**Exercise requirements**
The full data, repeated exactly, is the only answer needed.

Given information Start Marker

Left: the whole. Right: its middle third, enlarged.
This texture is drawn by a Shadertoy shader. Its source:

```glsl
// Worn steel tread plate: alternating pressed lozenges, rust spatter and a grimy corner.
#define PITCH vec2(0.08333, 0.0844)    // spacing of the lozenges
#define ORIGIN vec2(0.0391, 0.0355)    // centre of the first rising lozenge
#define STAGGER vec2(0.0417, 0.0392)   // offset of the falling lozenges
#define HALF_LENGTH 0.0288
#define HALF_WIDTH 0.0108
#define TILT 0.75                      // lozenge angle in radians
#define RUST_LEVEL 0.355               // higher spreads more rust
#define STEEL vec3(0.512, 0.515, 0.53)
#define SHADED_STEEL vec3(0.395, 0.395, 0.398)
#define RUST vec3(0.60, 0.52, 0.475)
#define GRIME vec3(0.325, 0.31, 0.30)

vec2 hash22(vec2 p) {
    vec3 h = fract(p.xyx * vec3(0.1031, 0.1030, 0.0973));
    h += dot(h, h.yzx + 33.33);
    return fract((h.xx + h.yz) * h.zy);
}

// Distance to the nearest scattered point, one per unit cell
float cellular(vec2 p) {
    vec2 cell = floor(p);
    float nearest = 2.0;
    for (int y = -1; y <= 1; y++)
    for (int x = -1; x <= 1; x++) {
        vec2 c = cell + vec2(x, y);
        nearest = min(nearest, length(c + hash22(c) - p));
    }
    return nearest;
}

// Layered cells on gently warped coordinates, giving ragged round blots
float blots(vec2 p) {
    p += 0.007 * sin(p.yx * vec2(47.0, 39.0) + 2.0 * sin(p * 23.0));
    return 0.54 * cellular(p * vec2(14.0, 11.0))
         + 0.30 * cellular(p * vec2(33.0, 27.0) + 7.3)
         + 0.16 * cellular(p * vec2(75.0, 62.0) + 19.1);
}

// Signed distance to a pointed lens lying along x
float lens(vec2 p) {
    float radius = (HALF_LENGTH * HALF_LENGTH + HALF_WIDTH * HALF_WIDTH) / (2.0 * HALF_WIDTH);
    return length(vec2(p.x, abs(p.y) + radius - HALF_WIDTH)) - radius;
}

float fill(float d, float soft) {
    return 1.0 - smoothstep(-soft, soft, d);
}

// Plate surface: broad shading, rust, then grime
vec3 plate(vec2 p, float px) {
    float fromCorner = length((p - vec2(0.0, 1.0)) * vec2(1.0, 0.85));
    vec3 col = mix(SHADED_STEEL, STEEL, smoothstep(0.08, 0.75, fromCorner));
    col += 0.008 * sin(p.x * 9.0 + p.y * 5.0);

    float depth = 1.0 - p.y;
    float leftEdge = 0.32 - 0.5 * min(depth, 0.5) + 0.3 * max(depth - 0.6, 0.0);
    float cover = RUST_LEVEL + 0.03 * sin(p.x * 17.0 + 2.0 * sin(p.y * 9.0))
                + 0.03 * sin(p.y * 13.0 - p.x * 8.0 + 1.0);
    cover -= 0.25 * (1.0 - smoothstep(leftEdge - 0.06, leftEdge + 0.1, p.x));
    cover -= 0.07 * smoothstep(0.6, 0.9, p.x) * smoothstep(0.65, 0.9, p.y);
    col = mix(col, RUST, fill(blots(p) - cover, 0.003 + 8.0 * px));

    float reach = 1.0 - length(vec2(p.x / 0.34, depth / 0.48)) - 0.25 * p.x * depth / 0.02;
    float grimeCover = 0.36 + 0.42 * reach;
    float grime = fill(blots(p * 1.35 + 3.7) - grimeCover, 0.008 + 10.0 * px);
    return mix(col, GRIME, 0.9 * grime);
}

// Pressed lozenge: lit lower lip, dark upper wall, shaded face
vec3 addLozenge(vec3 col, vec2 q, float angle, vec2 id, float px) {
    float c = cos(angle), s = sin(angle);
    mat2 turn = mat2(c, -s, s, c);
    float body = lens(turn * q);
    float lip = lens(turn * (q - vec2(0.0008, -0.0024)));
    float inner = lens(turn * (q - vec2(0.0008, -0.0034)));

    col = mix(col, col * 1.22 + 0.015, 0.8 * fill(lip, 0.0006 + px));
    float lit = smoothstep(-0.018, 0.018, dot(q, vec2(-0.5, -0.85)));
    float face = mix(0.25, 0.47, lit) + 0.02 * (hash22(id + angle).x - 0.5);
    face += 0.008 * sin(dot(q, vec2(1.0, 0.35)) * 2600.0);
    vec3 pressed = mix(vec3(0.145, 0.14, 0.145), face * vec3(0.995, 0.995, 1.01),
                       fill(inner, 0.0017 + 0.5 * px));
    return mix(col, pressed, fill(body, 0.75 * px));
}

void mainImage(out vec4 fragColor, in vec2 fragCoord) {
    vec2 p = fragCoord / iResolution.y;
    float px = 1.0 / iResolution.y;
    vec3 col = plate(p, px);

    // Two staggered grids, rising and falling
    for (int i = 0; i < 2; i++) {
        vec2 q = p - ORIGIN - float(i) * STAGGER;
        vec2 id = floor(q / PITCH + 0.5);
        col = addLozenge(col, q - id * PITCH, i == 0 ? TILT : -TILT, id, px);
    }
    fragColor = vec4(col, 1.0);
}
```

Given information End Marker

**Task output**
Left: the whole. Right: its middle third, enlarged.
This texture is drawn by a Shadertoy shader. Its source:

```glsl
// Worn steel tread plate: alternating pressed lozenges, rust spatter and a grimy corner.
#define PITCH vec2(0.08333, 0.0844)    // spacing of the lozenges
#define ORIGIN vec2(0.0391, 0.0355)    // centre of the first rising lozenge
#define STAGGER vec2(0.0417, 0.0392)   // offset of the falling lozenges
#define HALF_LENGTH 0.0288
#define HALF_WIDTH 0.0108
#define TILT 0.75                      // lozenge angle in radians
#define RUST_LEVEL 0.355               // higher spreads more rust
#define STEEL vec3(0.512, 0.515, 0.53)
#define SHADED_STEEL vec3(0.395, 0.395, 0.398)
#define RUST vec3(0.60, 0.52, 0.475)
#define GRIME vec3(0.325, 0.31, 0.30)

vec2 hash22(vec2 p) {
    vec3 h = fract(p.xyx * vec3(0.1031, 0.1030, 0.0973));
    h += dot(h, h.yzx + 33.33);
    return fract((h.xx + h.yz) * h.zy);
}

// Distance to the nearest scattered point, one per unit cell
float cellular(vec2 p) {
    vec2 cell = floor(p);
    float nearest = 2.0;
    for (int y = -1; y <= 1; y++)
    for (int x = -1; x <= 1; x++) {
        vec2 c = cell + vec2(x, y);
        nearest = min(nearest, length(c + hash22(c) - p));
    }
    return nearest;
}

// Layered cells on gently warped coordinates, giving ragged round blots
float blots(vec2 p) {
    p += 0.007 * sin(p.yx * vec2(47.0, 39.0) + 2.0 * sin(p * 23.0));
    return 0.54 * cellular(p * vec2(14.0, 11.0))
         + 0.30 * cellular(p * vec2(33.0, 27.0) + 7.3)
         + 0.16 * cellular(p * vec2(75.0, 62.0) + 19.1);
}

// Signed distance to a pointed lens lying along x
float lens(vec2 p) {
    float radius = (HALF_LENGTH * HALF_LENGTH + HALF_WIDTH * HALF_WIDTH) / (2.0 * HALF_WIDTH);
    return length(vec2(p.x, abs(p.y) + radius - HALF_WIDTH)) - radius;
}

float fill(float d, float soft) {
    return 1.0 - smoothstep(-soft, soft, d);
}

// Plate surface: broad shading, rust, then grime
vec3 plate(vec2 p, float px) {
    float fromCorner = length((p - vec2(0.0, 1.0)) * vec2(1.0, 0.85));
    vec3 col = mix(SHADED_STEEL, STEEL, smoothstep(0.08, 0.75, fromCorner));
    col += 0.008 * sin(p.x * 9.0 + p.y * 5.0);

    float depth = 1.0 - p.y;
    float leftEdge = 0.32 - 0.5 * min(depth, 0.5) + 0.3 * max(depth - 0.6, 0.0);
    float cover = RUST_LEVEL + 0.03 * sin(p.x * 17.0 + 2.0 * sin(p.y * 9.0))
                + 0.03 * sin(p.y * 13.0 - p.x * 8.0 + 1.0);
    cover -= 0.25 * (1.0 - smoothstep(leftEdge - 0.06, leftEdge + 0.1, p.x));
    cover -= 0.07 * smoothstep(0.6, 0.9, p.x) * smoothstep(0.65, 0.9, p.y);
    col = mix(col, RUST, fill(blots(p) - cover, 0.003 + 8.0 * px));

    float reach = 1.0 - length(vec2(p.x / 0.34, depth / 0.48)) - 0.25 * p.x * depth / 0.02;
    float grimeCover = 0.36 + 0.42 * reach;
    float grime = fill(blots(p * 1.35 + 3.7) - grimeCover, 0.008 + 10.0 * px);
    return mix(col, GRIME, 0.9 * grime);
}

// Pressed lozenge: lit lower lip, dark upper wall, shaded face
vec3 addLozenge(vec3 col, vec2 q, float angle, vec2 id, float px) {
    float c = cos(angle), s = sin(angle);
    mat2 turn = mat2(c, -s, s, c);
    float body = lens(turn * q);
    float lip = lens(turn * (q - vec2(0.0008, -0.0024)));
    float inner = lens(turn * (q - vec2(0.0008, -0.0034)));

    col = mix(col, col * 1.22 + 0.015, 0.8 * fill(lip, 0.0006 + px));
    float lit = smoothstep(-0.018, 0.018, dot(q, vec2(-0.5, -0.85)));
    float face = mix(0.25, 0.47, lit) + 0.02 * (hash22(id + angle).x - 0.5);
    face += 0.008 * sin(dot(q, vec2(1.0, 0.35)) * 2600.0);
    vec3 pressed = mix(vec3(0.145, 0.14, 0.145), face * vec3(0.995, 0.995, 1.01),
                       fill(inner, 0.0017 + 0.5 * px));
    return mix(col, pressed, fill(body, 0.75 * px));
}

void mainImage(out vec4 fragColor, in vec2 fragCoord) {
    vec2 p = fragCoord / iResolution.y;
    float px = 1.0 / iResolution.y;
    vec3 col = plate(p, px);

    // Two staggered grids, rising and falling
    for (int i = 0; i < 2; i++) {
        vec2 q = p - ORIGIN - float(i) * STAGGER;
        vec2 id = floor(q / PITCH + 0.5);
        col = addLozenge(col, q - id * PITCH, i == 0 ? TILT : -TILT, id, px);
    }
    fragColor = vec4(col, 1.0);
}
```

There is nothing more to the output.